SOURCE INFORMATION:
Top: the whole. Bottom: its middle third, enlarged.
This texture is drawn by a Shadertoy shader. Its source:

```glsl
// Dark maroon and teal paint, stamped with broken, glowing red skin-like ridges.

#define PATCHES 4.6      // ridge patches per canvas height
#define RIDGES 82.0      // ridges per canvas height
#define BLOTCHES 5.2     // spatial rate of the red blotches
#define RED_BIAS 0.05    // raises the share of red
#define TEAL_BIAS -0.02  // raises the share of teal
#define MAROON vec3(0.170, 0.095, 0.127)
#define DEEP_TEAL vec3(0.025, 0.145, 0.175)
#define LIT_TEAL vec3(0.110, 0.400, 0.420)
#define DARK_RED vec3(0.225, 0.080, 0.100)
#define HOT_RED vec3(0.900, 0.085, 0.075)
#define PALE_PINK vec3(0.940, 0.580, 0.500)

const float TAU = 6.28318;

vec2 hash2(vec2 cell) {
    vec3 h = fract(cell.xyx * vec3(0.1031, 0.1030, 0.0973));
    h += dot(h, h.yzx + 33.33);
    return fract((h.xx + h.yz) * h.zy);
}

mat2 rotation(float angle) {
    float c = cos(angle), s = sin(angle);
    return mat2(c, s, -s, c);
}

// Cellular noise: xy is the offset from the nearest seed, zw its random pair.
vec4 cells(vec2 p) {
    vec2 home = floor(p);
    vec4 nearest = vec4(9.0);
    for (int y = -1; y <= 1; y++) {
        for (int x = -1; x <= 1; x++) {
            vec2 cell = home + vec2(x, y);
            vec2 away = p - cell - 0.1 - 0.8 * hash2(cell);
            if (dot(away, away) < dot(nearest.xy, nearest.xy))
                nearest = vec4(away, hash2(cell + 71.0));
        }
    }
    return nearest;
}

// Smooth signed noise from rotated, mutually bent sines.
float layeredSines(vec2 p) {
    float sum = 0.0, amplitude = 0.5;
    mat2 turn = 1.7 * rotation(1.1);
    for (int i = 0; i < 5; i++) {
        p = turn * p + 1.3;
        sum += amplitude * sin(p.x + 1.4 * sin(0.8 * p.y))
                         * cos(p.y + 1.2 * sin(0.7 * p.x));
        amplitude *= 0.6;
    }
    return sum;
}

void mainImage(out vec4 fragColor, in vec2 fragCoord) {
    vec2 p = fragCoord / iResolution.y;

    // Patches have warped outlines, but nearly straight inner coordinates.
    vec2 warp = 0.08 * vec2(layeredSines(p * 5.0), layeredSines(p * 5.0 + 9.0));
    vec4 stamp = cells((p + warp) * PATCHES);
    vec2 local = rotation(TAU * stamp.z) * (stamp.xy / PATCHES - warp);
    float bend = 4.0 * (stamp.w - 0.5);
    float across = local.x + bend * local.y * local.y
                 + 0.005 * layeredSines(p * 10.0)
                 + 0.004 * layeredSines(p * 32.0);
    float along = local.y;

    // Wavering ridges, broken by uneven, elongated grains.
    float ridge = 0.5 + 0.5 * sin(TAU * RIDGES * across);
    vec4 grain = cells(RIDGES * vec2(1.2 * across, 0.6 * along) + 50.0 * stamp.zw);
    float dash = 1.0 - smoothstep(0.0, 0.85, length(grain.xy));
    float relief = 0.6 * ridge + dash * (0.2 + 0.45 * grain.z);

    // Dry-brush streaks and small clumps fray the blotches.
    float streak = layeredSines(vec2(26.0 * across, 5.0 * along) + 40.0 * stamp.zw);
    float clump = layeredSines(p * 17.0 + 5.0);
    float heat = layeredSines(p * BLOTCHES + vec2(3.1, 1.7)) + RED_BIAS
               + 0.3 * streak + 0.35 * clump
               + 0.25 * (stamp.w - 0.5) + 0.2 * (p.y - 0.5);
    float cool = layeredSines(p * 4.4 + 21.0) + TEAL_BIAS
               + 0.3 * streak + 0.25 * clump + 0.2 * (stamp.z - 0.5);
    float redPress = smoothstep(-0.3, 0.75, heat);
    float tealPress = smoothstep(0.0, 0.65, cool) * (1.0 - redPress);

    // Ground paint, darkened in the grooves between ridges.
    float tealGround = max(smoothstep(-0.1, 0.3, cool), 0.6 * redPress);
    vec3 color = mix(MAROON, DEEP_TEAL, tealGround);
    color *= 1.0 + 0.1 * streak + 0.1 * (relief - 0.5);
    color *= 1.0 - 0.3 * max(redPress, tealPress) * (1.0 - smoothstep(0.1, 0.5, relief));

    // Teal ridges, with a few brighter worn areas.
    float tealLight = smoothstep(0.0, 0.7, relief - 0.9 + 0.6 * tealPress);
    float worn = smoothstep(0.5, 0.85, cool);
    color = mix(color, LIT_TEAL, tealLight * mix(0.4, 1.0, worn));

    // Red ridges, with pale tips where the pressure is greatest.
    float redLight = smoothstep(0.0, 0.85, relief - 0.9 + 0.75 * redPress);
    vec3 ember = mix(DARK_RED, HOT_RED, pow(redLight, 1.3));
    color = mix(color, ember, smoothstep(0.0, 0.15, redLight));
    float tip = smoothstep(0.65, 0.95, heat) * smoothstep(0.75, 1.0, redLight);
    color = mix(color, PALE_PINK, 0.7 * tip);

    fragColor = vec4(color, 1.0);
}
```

ASSIGNMENT: Please repeat the whole listing above, keeping every line exactly as it reads.

RESPONSE TO THE TASK:
Top: the whole. Bottom: its middle third, enlarged.
This texture is drawn by a Shadertoy shader. Its source:

```glsl
// Dark maroon and teal paint, stamped with broken, glowing red skin-like ridges.

#define PATCHES 4.6      // ridge patches per canvas height
#define RIDGES 82.0      // ridges per canvas height
#define BLOTCHES 5.2     // spatial rate of the red blotches
#define RED_BIAS 0.05    // raises the share of red
#define TEAL_BIAS -0.02  // raises the share of teal
#define MAROON vec3(0.170, 0.095, 0.127)
#define DEEP_TEAL vec3(0.025, 0.145, 0.175)
#define LIT_TEAL vec3(0.110, 0.400, 0.420)
#define DARK_RED vec3(0.225, 0.080, 0.100)
#define HOT_RED vec3(0.900, 0.085, 0.075)
#define PALE_PINK vec3(0.940, 0.580, 0.500)

const float TAU = 6.28318;

vec2 hash2(vec2 cell) {
    vec3 h = fract(cell.xyx * vec3(0.1031, 0.1030, 0.0973));
    h += dot(h, h.yzx + 33.33);
    return fract((h.xx + h.yz) * h.zy);
}

mat2 rotation(float angle) {
    float c = cos(angle), s = sin(angle);
    return mat2(c, s, -s, c);
}

// Cellular noise: xy is the offset from the nearest seed, zw its random pair.
vec4 cells(vec2 p) {
    vec2 home = floor(p);
    vec4 nearest = vec4(9.0);
    for (int y = -1; y <= 1; y++) {
        for (int x = -1; x <= 1; x++) {
            vec2 cell = home + vec2(x, y);
            vec2 away = p - cell - 0.1 - 0.8 * hash2(cell);
            if (dot(away, away) < dot(nearest.xy, nearest.xy))
                nearest = vec4(away, hash2(cell + 71.0));
        }
    }
    return nearest;
}

// Smooth signed noise from rotated, mutually bent sines.
float layeredSines(vec2 p) {
    float sum = 0.0, amplitude = 0.5;
    mat2 turn = 1.7 * rotation(1.1);
    for (int i = 0; i < 5; i++) {
        p = turn * p + 1.3;
        sum += amplitude * sin(p.x + 1.4 * sin(0.8 * p.y))
                         * cos(p.y + 1.2 * sin(0.7 * p.x));
        amplitude *= 0.6;
    }
    return sum;
}

void mainImage(out vec4 fragColor, in vec2 fragCoord) {
    vec2 p = fragCoord / iResolution.y;

    // Patches have warped outlines, but nearly straight inner coordinates.
    vec2 warp = 0.08 * vec2(layeredSines(p * 5.0), layeredSines(p * 5.0 + 9.0));
    vec4 stamp = cells((p + warp) * PATCHES);
    vec2 local = rotation(TAU * stamp.z) * (stamp.xy / PATCHES - warp);
    float bend = 4.0 * (stamp.w - 0.5);
    float across = local.x + bend * local.y * local.y
                 + 0.005 * layeredSines(p * 10.0)
                 + 0.004 * layeredSines(p * 32.0);
    float along = local.y;

    // Wavering ridges, broken by uneven, elongated grains.
    float ridge = 0.5 + 0.5 * sin(TAU * RIDGES * across);
    vec4 grain = cells(RIDGES * vec2(1.2 * across, 0.6 * along) + 50.0 * stamp.zw);
    float dash = 1.0 - smoothstep(0.0, 0.85, length(grain.xy));
    float relief = 0.6 * ridge + dash * (0.2 + 0.45 * grain.z);

    // Dry-brush streaks and small clumps fray the blotches.
    float streak = layeredSines(vec2(26.0 * across, 5.0 * along) + 40.0 * stamp.zw);
    float clump = layeredSines(p * 17.0 + 5.0);
    float heat = layeredSines(p * BLOTCHES + vec2(3.1, 1.7)) + RED_BIAS
               + 0.3 * streak + 0.35 * clump
               + 0.25 * (stamp.w - 0.5) + 0.2 * (p.y - 0.5);
    float cool = layeredSines(p * 4.4 + 21.0) + TEAL_BIAS
               + 0.3 * streak + 0.25 * clump + 0.2 * (stamp.z - 0.5);
    float redPress = smoothstep(-0.3, 0.75, heat);
    float tealPress = smoothstep(0.0, 0.65, cool) * (1.0 - redPress);

    // Ground paint, darkened in the grooves between ridges.
    float tealGround = max(smoothstep(-0.1, 0.3, cool), 0.6 * redPress);
    vec3 color = mix(MAROON, DEEP_TEAL, tealGround);
    color *= 1.0 + 0.1 * streak + 0.1 * (relief - 0.5);
    color *= 1.0 - 0.3 * max(redPress, tealPress) * (1.0 - smoothstep(0.1, 0.5, relief));

    // Teal ridges, with a few brighter worn areas.
    float tealLight = smoothstep(0.0, 0.7, relief - 0.9 + 0.6 * tealPress);
    float worn = smoothstep(0.5, 0.85, cool);
    color = mix(color, LIT_TEAL, tealLight * mix(0.4, 1.0, worn));

    // Red ridges, with pale tips where the pressure is greatest.
    float redLight = smoothstep(0.0, 0.85, relief - 0.9 + 0.75 * redPress);
    vec3 ember = mix(DARK_RED, HOT_RED, pow(redLight, 1.3));
    color = mix(color, ember, smoothstep(0.0, 0.15, redLight));
    float tip = smoothstep(0.65, 0.95, heat) * smoothstep(0.75, 1.0, redLight);
    color = mix(color, PALE_PINK, 0.7 * tip);

    fragColor = vec4(color, 1.0);
}
```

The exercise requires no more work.